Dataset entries
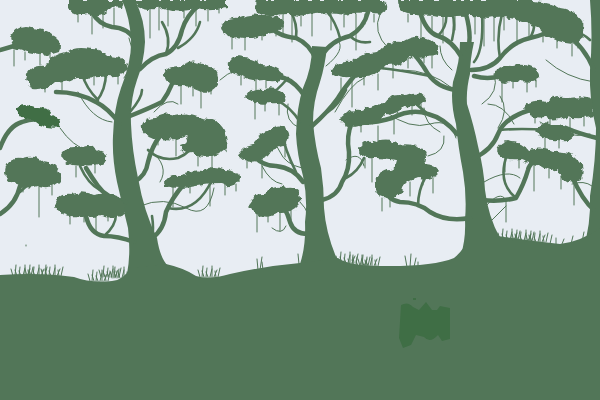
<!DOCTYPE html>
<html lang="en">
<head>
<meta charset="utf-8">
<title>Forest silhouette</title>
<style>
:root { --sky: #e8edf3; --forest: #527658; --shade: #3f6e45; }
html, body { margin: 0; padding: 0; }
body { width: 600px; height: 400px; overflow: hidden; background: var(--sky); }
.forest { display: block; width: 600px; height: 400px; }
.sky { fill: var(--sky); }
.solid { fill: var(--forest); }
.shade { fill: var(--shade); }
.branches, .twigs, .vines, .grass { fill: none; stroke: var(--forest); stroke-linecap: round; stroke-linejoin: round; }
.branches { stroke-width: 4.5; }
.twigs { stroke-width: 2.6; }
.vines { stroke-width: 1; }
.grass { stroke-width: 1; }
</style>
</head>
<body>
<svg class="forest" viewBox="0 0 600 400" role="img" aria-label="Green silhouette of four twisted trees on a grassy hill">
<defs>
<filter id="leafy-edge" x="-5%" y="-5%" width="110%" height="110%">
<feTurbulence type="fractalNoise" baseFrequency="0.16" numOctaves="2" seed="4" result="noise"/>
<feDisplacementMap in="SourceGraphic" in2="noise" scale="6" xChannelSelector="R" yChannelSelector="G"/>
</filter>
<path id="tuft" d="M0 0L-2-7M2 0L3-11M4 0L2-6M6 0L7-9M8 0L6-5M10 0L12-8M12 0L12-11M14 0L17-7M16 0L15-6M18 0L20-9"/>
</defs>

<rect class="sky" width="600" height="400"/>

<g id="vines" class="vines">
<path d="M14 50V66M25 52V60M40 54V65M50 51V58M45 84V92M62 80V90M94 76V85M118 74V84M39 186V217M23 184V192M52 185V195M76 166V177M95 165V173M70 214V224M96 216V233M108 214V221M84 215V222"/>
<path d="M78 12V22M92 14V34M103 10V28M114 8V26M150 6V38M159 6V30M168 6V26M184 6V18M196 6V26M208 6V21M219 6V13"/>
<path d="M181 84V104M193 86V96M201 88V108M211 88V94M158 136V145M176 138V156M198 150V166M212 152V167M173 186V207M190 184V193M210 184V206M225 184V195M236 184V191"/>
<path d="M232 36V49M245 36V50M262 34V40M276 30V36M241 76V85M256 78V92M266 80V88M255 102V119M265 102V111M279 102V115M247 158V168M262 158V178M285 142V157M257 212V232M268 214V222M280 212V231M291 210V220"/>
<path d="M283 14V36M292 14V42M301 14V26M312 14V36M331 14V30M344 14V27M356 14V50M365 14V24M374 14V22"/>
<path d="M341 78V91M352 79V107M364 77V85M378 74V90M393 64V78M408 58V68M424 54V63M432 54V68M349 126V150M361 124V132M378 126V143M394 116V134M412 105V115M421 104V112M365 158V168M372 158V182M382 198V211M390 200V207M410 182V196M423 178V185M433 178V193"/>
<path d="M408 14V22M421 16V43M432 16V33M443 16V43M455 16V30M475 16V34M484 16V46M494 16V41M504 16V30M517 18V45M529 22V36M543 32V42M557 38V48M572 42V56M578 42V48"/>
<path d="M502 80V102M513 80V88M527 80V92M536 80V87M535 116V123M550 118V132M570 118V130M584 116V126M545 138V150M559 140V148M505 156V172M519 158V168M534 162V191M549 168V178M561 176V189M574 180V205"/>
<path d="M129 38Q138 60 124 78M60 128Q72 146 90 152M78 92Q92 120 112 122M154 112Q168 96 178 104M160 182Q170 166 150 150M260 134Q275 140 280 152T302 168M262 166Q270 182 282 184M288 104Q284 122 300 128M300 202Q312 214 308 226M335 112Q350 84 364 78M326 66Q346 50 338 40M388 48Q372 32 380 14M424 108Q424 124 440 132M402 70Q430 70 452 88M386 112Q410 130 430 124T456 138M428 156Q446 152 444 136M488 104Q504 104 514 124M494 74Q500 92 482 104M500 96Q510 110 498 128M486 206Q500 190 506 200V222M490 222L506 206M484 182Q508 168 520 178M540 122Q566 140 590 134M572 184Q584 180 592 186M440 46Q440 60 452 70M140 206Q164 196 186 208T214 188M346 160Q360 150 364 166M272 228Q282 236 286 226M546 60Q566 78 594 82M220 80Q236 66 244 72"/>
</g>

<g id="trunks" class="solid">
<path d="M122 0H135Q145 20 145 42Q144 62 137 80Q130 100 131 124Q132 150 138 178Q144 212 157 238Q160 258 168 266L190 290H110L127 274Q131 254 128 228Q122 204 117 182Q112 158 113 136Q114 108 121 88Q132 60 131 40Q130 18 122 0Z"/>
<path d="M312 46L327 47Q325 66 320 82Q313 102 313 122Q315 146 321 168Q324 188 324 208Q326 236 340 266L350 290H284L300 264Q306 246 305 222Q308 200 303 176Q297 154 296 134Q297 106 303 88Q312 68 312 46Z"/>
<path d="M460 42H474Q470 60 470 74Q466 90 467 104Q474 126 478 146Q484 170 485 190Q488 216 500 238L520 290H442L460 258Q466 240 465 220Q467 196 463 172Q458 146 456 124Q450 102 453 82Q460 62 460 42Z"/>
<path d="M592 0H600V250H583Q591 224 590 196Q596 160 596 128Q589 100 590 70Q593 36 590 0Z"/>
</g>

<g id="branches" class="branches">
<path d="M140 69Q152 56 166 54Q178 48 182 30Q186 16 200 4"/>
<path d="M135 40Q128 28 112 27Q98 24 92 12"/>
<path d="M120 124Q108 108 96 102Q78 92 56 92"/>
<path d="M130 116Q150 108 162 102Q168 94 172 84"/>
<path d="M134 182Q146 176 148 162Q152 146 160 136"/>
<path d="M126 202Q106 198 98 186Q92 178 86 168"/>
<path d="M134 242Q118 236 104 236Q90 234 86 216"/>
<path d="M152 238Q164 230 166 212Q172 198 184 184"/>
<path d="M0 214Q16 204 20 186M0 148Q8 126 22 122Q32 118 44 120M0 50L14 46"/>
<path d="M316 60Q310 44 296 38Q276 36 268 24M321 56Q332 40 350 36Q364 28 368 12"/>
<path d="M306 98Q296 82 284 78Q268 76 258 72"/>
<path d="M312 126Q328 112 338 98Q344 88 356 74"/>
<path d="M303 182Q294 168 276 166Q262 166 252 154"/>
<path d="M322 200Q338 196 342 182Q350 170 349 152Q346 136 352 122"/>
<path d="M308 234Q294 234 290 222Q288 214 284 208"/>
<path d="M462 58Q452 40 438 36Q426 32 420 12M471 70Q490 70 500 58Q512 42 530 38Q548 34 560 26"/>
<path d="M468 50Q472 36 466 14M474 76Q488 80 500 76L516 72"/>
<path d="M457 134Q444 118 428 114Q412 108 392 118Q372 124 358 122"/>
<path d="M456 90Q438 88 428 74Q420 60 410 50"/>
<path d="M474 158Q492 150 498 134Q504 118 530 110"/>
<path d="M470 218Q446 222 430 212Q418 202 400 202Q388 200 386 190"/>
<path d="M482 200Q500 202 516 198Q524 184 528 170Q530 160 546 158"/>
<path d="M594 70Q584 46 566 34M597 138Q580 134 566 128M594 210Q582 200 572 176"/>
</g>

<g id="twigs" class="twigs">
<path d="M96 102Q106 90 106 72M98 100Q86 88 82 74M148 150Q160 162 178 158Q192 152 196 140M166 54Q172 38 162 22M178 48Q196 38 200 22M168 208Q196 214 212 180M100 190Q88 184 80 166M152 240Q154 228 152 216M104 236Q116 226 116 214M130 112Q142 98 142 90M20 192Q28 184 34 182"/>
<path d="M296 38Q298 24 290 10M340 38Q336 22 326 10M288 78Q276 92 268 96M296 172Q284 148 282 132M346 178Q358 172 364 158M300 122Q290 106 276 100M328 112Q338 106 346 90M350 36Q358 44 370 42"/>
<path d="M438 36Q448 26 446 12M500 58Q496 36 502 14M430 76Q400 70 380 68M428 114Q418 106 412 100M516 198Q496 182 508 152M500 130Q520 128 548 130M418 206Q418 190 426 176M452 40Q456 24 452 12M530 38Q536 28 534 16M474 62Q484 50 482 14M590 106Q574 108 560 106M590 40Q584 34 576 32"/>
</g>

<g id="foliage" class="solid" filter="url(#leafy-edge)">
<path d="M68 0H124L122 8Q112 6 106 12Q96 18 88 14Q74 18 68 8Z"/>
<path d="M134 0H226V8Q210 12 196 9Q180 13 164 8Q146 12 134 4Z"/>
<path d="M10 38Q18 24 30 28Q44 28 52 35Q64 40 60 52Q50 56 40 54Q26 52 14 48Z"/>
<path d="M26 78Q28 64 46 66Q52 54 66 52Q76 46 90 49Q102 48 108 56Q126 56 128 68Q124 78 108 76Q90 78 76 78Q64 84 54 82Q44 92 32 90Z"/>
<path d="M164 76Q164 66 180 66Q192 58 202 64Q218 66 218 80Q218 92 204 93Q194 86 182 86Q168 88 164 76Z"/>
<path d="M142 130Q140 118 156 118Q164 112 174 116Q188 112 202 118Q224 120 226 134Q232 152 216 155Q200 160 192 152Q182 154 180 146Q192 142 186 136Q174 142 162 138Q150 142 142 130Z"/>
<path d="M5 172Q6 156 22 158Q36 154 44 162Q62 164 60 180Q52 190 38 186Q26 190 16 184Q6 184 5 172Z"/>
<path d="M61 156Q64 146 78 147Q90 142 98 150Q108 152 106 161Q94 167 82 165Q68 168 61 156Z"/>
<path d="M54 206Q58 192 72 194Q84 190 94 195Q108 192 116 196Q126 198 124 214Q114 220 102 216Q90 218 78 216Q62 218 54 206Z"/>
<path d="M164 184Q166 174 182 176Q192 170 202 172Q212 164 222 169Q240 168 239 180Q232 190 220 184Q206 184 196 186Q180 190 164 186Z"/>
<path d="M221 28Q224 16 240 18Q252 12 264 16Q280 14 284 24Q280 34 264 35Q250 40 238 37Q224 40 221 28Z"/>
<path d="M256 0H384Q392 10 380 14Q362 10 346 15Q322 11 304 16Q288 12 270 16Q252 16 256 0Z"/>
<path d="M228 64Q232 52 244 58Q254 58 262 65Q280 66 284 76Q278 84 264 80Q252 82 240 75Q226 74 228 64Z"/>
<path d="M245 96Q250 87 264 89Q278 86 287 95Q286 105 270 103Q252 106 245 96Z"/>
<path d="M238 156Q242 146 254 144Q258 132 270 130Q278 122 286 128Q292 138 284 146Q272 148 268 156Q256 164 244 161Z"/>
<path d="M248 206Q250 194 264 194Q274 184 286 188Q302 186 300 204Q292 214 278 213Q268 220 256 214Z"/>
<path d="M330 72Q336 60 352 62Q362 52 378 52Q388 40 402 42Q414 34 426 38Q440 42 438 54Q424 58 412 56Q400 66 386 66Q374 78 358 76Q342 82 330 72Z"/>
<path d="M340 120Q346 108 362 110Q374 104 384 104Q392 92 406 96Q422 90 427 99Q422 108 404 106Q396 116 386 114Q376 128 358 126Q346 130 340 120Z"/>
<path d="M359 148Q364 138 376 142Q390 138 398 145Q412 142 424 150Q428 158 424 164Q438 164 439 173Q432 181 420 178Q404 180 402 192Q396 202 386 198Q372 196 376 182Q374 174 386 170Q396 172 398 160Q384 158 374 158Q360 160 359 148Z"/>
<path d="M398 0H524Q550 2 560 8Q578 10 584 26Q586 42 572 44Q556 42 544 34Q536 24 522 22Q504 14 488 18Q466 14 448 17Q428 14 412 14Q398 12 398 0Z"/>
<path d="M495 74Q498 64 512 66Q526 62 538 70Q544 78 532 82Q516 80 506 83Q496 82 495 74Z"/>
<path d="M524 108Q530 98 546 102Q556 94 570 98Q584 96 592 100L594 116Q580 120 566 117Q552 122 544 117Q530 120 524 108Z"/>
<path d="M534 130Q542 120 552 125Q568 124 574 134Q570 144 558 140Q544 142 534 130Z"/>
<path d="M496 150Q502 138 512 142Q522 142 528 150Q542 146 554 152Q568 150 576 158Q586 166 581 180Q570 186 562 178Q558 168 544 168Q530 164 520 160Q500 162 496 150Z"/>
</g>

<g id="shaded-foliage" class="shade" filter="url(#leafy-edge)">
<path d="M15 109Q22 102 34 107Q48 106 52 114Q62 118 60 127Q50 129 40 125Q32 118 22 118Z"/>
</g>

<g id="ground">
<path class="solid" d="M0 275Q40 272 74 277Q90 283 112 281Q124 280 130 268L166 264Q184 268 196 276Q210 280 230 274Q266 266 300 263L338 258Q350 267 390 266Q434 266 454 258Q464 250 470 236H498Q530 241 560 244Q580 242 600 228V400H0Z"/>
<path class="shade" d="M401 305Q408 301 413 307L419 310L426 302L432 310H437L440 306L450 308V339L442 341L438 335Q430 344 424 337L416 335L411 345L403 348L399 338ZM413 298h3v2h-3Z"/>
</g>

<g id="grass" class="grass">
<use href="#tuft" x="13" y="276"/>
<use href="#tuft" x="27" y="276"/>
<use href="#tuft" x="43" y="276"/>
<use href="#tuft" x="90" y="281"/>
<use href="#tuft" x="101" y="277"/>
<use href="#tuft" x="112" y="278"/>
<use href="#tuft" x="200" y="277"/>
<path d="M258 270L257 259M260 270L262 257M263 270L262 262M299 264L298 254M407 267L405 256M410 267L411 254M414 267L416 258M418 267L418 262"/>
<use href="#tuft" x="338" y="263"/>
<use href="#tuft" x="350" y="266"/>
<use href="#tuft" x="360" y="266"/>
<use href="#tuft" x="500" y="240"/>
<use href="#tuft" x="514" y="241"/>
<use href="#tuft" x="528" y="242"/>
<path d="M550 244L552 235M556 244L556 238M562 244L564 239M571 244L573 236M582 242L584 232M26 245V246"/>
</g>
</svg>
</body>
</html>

**Task requirements**
Your response should contain each line of the entries above that holds the string "class".

**Worked solution**
<svg class="forest" viewBox="0 0 600 400" role="img" aria-label="Green silhouette of four twisted trees on a grassy hill">
<rect class="sky" width="600" height="400"/>
<g id="vines" class="vines">
<g id="trunks" class="solid">
<g id="branches" class="branches">
<g id="twigs" class="twigs">
<g id="foliage" class="solid" filter="url(#leafy-edge)">
<g id="shaded-foliage" class="shade" filter="url(#leafy-edge)">
<path class="solid" d="M0 275Q40 272 74 277Q90 283 112 281Q124 280 130 268L166 264Q184 268 196 276Q210 280 230 274Q266 266 300 263L338 258Q350 267 390 266Q434 266 454 258Q464 250 470 236H498Q530 241 560 244Q580 242 600 228V400H0Z"/>
<path class="shade" d="M401 305Q408 301 413 307L419 310L426 302L432 310H437L440 306L450 308V339L442 341L438 335Q430 344 424 337L416 335L411 345L403 348L399 338ZM413 298h3v2h-3Z"/>
<g id="grass" class="grass">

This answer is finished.